When I was younger, Saturday mornings included monochromatic episodes of my favorite crime fighters. Batman, Superman and others took turns fending off evil in 30-minute segments.
In each episode, you could count on the world to be threatened by some new “death-ray” or device to serve an evil plot. And not to be outdone, the nobler vigilantes would strike back with something powerful from their own arsenal.
As I laid on the couch watching these episodes, I had no trouble distinguishing the “good guys” from the “bad guys.”
Sure, the colors of their tights, the high-tech toys for fighting or perpetrating crime and the catch-phrases all made it easy to tell which side they were on. Superman and Batman had their gizmos and powers, but so did their nemeses. Everybody was armed to the teeth with their own weapons.
Past these most obvious methods of telling them apart, there has to be something else that separates these two groups.
There has to be something more substantive that lets everyone know – beyond a shadow of a doubt – who the good guy is.
So what separates villains from superheroes?
If you’re looking for an answer, you won’t have to study superhero re-runs.
While those shows have been taken off of the air, don’t fret. Heroes just like them still exist, and you know at least two of them very well.
Envision your favorite high-flying hero. Take away the ability to fly, the laser vision and anything else that made Heroes “super.” At first, you might not recognize them. They’re less flashy, might look a little haggard, but they’re just as valiant.
Ladies and gentlemen, if you’re trying to envision such a hero in your head, think of your parents.
Albeit less muscular and slower with catchphrases, parents go above and beyond with superhuman strength each day. They have the one job that doesn’t allow days off; they don’t get vacation; they don’t clock out at the end of a long workday; they’re always accountable. Between balancing adult issues and concerns of their own, and constantly solving the issues of their children, they have to fight serious problems at all times.
And before you shrug this off and say that these are small responsibilities, give it some thought.
You can witness these heroes fighting evil and protecting the public. Parents do more than pack their childrens’ lunches or tuck them in at night. They’re responsible for the moral formation of their youngsters; they’re the first to swoop in if a child begins down the wrong path in their own life. This is the largest example of battling evil there is.

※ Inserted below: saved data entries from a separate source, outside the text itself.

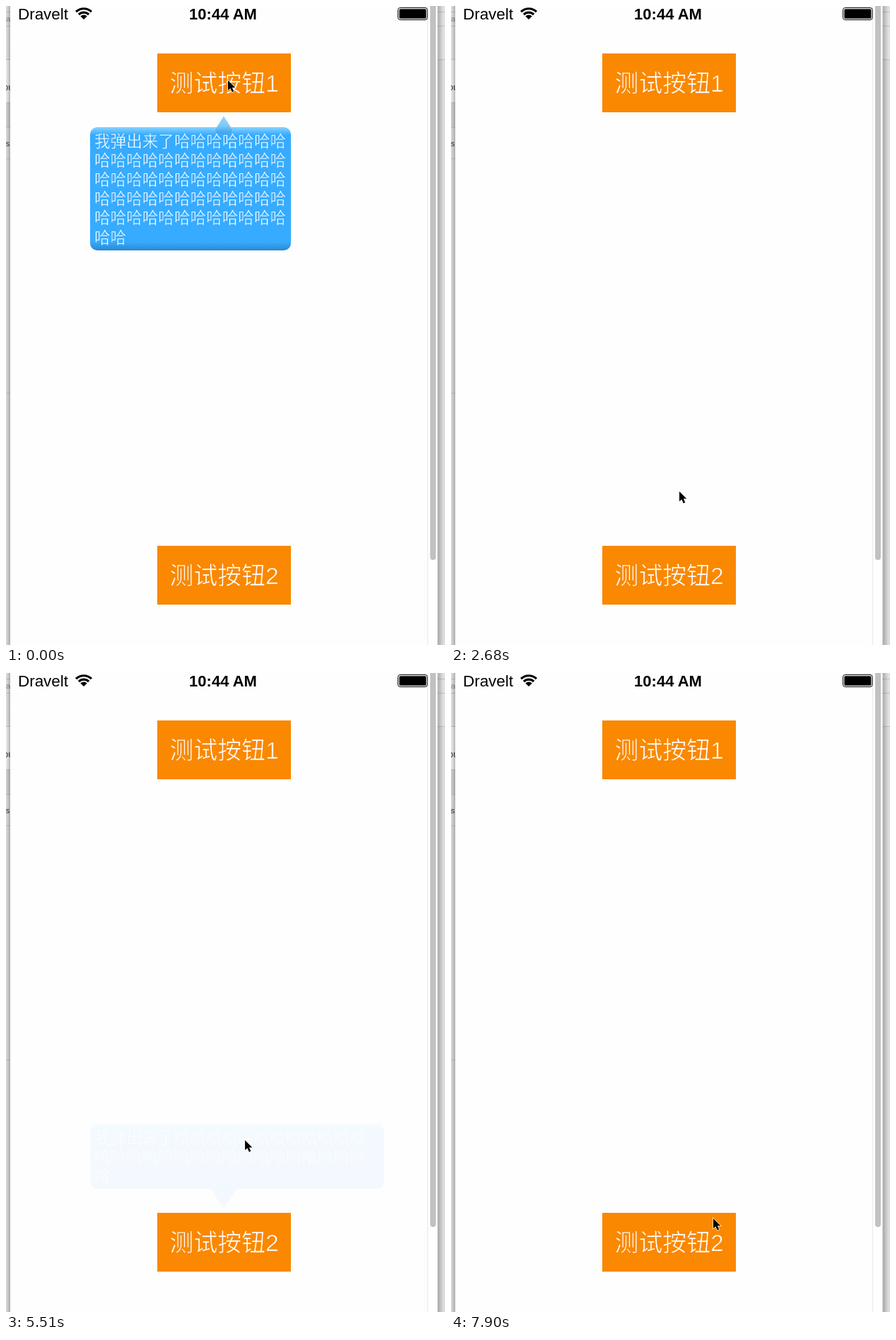
An HTML page that plays this animation: 621 by 902 pixels, repeating every 8000 ms.

```html
<!DOCTYPE html>
<html lang="zh-CN">
<head>
<meta charset="utf-8">
<title>Popover</title>
<style>
  html, body { margin: 0; width: 100%; height: 100%; overflow: hidden; background: #fefefe; }
  svg { display: block; width: 621px; height: 902px; }
  text { font-family: "Liberation Sans", "Noto Sans CJK SC", "Noto Sans CJK", sans-serif; white-space: pre; }
</style>
</head>
<body>
<svg viewBox="0 0 621 902">
  <defs>
    <linearGradient id="shadeL"><stop offset="0" stop-opacity="0"/><stop offset="1" stop-opacity=".22"/></linearGradient>
    <linearGradient id="shadeR"><stop offset="0" stop-opacity=".26"/><stop offset=".8" stop-opacity="0"/></linearGradient>
    <linearGradient id="upArrow" x2="0" y2="1">
      <stop offset="0" stop-color="#92d6ff"/><stop offset=".5" stop-color="#7cc9fa"/>
      <stop offset=".8" stop-color="#48a9ec"/><stop offset="1" stop-color="#36abff"/>
    </linearGradient>
  </defs>

  <!-- window behind -->
  <rect width="621" height="902" fill="#dcdcdc"/>
  <rect width="621" height="76" fill="#e2e2e2"/>
  <rect y="76" width="6" height="60" fill="#ececec"/>
  <rect y="136" width="6" height="35" fill="#d2d2d2"/>
  <path d="M0 8.5H621M0 28.5H621M0 75.5H621M0 136.5H6M0 171.5H6M0 215.5H6M0 546.5H6" stroke="#c2c2c2"/>
  <g font-size="11" fill="#333">
    <text x="-6" y="22" fill="#888">aa</text>
    <text x="-4" y="119" font-size="13">ou</text>
    <text x="-4" y="198">rs</text>
  </g>
  <rect width="6" height="902" fill="url(#shadeL)"/>
  <rect x="610" width="11" height="902" fill="url(#shadeR)"/>

  <!-- phone screen -->
  <rect x="6" width="604.5" height="902" fill="#fefefe"/>
  <rect x="596" width="1" height="902" fill="#e9e9e9"/>
  <rect x="600" y="-10" width="8" height="792" rx="4" fill="#c1c1c1"/>
  <text x="17" y="19" font-size="22.4">Dravelt</text>
  <text x="307" y="19" font-size="22" font-weight="700" text-anchor="middle">10:44 AM</text>
  <g fill="none" stroke="#000" stroke-width="3.2">
    <path d="M99.1 8.2A15.6 15.6 0 0 1 120.9 8.2"/>
    <path d="M102.9 12A10.1 10.1 0 0 1 117.1 12"/>
  </g>
  <path d="M110 19L105.3 14.4A6.6 6.6 0 0 1 114.7 14.4Z"/>
  <rect x="554.5" y="2.5" width="41.5" height="17" rx="3" fill="none" stroke="#000"/>
  <rect x="556.3" y="4.2" width="38" height="13.6" rx="1.5"/>

  <g id="buttons"></g>
  <g id="tip1"></g>
  <g id="tip2"></g>
  <path id="cursor" d="M0 0V14L3.3 11.2L5.8 16.6L8.3 15.5L5.9 10.3H10.3Z" stroke="#fff" stroke-width="1.4" paint-order="stroke"/>
</svg>
<script>
const $ = id => document.getElementById(id);
const ORANGE = "#fa8800", BLUE = "#36abff";
const rect = (x, y, w, h, fill, rx = 0) =>
  `<rect x="${x}" y="${y}" width="${w}" height="${h}" rx="${rx}" fill="${fill}"/>`;
// white text, thinned by an outline in the colour behind it
const label = (x, y, size, s, back) =>
  `<text x="${x}" y="${y}" font-size="${size}" fill="#fff" stroke="${back}" stroke-width="${size * .022}">${s}</text>`;

$("buttons").innerHTML = [67, 762].map((y, i) =>
  rect(214, y, 189, 83, ORANGE) + label(231.5, y + 54, 33.9, "测试按钮" + (i + 1), ORANGE)).join("");

// balloon body with a pale top edge and a dark bottom edge
function balloon(id, y, w, h, dark, perLine, laughs, arrow) {
  const stop = (px, c) => `<stop offset="${px / h}" stop-color="${c}"/>`;
  const words = "我弹出来了" + "哈".repeat(laughs);
  let lines = "";
  for (let i = 0; i * perLine < words.length; i++)
    lines += label(125, y + 28 + i * 27.1, 22.6, words.substr(i * perLine, perLine), BLUE);
  $(id).innerHTML = `<linearGradient id="${id}Fill" x2="0" y2="1">` +
    stop(0, "#8ad3ff") + stop(11, BLUE) + stop(h - dark, BLUE) + stop(h, "#2a88cf") +
    "</linearGradient>" + rect(119, y, w, h, `url(#${id}Fill)`, 10) + arrow + lines;
}
balloon("tip1", 171, 284, 174, 12, 12, 57,
  '<path d="M308 155.5L318.5 172L320 177L314 183H302L296 177L297.5 172Z" fill="url(#upArrow)"/>');
balloon("tip2", 636, 416, 92, 6, 17, 30,
  `<path d="M289 727.5H327L308 756Z" fill="${BLUE}"/>`);

// the screen refreshes only in bursts: start, number of steps
const STEP = 150;
const bursts = [[450, 7], [2090, 5], [2980, 2], [3870, 2], [4620, 3], [5510, 4], [6260, 3], [7150, 6]];
function refreshTime(t) {
  const burst = bursts.findLast(b => t >= b[0]);
  return burst ? burst[0] + STEP * Math.min(burst[1] - 1, Math.floor((t - burst[0]) / STEP)) : 0;
}

const clamp = v => Math.max(0, Math.min(1, v));
const smooth = u => u * u * (3 - 2 * u);

// cursor glides: start, end, x, y, sideways bow
const glides = [[600, 900, 323, 102, 0], [2090, 2680, 323, 782, 0],
  [5340, 5960, 343, 117, 15], [7150, 7900, 371, 770, 45]];
function cursorAt(t) {
  let x = 314, y = 105;
  for (const [a, b, tx, ty, bow] of glides) {
    const u = clamp((t - a) / (b - a)), e = smooth(u);
    x += (tx - x) * e + bow * Math.sin(Math.PI * u);
    y += (ty - y) * e;
  }
  return `${x} ${y}`;
}

// each balloon pops up at the first time of a pair and starts to fade at the second
const shown1 = [[-500, 400], [967, 2000], [6210, 7140]];
const shown2 = [[2807, 3720], [4506, 5320]];
function pose(id, shown, t, tipY) {
  const [show, hide] = shown.findLast(s => t >= s[0]) || [0, -500];
  const u = t - show;
  const alpha = clamp(u / 200) * clamp(1 - (t - hide) / 200);
  const scale = u < 200 ? .75 + .35 * u / 200 : 1.1 - .1 * clamp((u - 200) / 100);
  $(id).setAttribute("opacity", alpha);
  $(id).setAttribute("transform", `translate(308 ${tipY}) scale(${scale}) translate(-308 ${-tipY})`);
}

const start = performance.now();
function draw() {
  const t = refreshTime((performance.now() - start) % 8000);
  pose("tip1", shown1, t, 156);
  pose("tip2", shown2, t, 756);
  $("cursor").setAttribute("transform", `translate(${cursorAt(t)})`);
  requestAnimationFrame(draw);
}
draw();
</script>
</body>
</html>
```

And the really amazing part? These heroes do it all without breaking a sweat, or letting their children see them struggle.

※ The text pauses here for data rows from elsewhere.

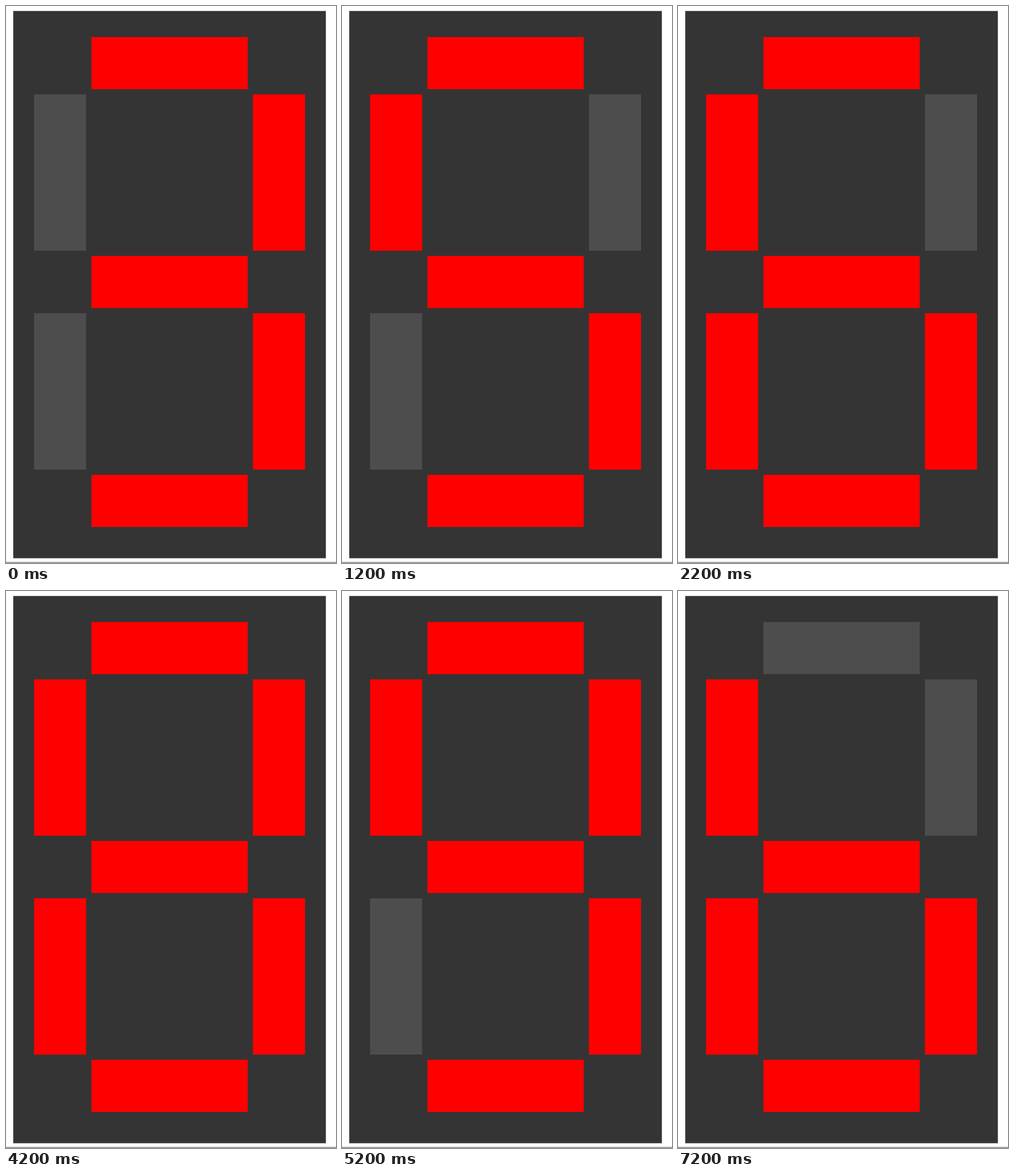
These frames come from a looping animation (576x972 px, 8 s). An HTML page:

```html
<!DOCTYPE html>
<html lang="en">
<head>
<meta charset="utf-8">
<title>Seven-segment counter</title>
<style>
html, body { margin: 0; width: 100%; height: 100%; overflow: hidden; background: #fff; }
svg { display: block; width: 576px; height: 972px; }
</style>
</head>
<body>
<svg viewBox="0 0 576 972">
  <rect width="576" height="972" fill="#fff"/>
  <g id="panel" transform="translate(12.6 8.7) scale(9.095)">
    <rect width="60" height="105" fill="#343434"/>
  </g>
  <rect y="970.2" width="576" height="1.3" fill="#777"/>
</svg>
<script>
const ON = '#f00', OFF = '#4d4d4d';
const LOOP = 8000, STEP = 1000, FIRST = 200;

// Top-left corners in panel units; a, d and g lie flat.
const corners = {
  a: [15, 5], b: [46, 16], c: [46, 58], d: [15, 89],
  e: [4, 58], f: [4, 16], g: [15, 47]
};

// Lit segments for 3 4 5 6 7 8 9 A b
const digits = ['abcdg', 'bcfg', 'acdfg', 'acdefg', 'abc',
                'abcdefg', 'abcdfg', 'abcefg', 'cdefg'];

const panel = document.getElementById('panel');
const segments = {};
for (const [name, [x, y]] of Object.entries(corners)) {
  const flat = 'adg'.includes(name);
  const rect = document.createElementNS('http://www.w3.org/2000/svg', 'rect');
  const attrs = { x, y, width: flat ? 30 : 10, height: flat ? 10 : 30 };
  for (const key in attrs) rect.setAttribute(key, attrs[key]);
  panel.append(rect);
  segments[name] = rect;
}

function draw(t) {
  const lit = digits[Math.floor((t - FIRST) / STEP) + 1];
  for (const name in segments) {
    segments[name].setAttribute('fill', lit.includes(name) ? ON : OFF);
  }
}

const start = performance.now();
function tick() {
  draw((performance.now() - start) % LOOP);
  requestAnimationFrame(tick);
}
draw(0);
requestAnimationFrame(tick);
</script>
</body>
</html>
```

Heroes aren’t special because they face adversity without ever struggling, or because they’re guaranteed to win. They’re heroes because they don’t know they’ll win, and most likely not even sure they know what they’re doing. Despite all of that, they don’t ever doubt that they’re doing what’s right and for the right reasons.
So, returning to my initial question: what separates the heroes from the villains? The answer is intentions. Villains fight for evil and heroes fight for good. Heroes think of others, and stick their necks out time and again for loved ones, and strangers. Laser vision, Batmobiles, and the fancy hardware were just accessories, tools to accomplish their goals of good. These items never made the hero; the hero exists independently.
Pure and selfless intentions are the things that rank our parents among the rest of the heroes we idolize. They stand nothing to gain by working themselves to the bone or giving up their own comfort, but they do it anyway.
They do it because their children, the future of the world, need them. They sacrifice themselves, risk their own safety and happiness and tuck their capes inside their business attire to avoid taking too much credit. Simply, parents are heroes because they give of themselves out of a singularly courageous duty to do what’s right.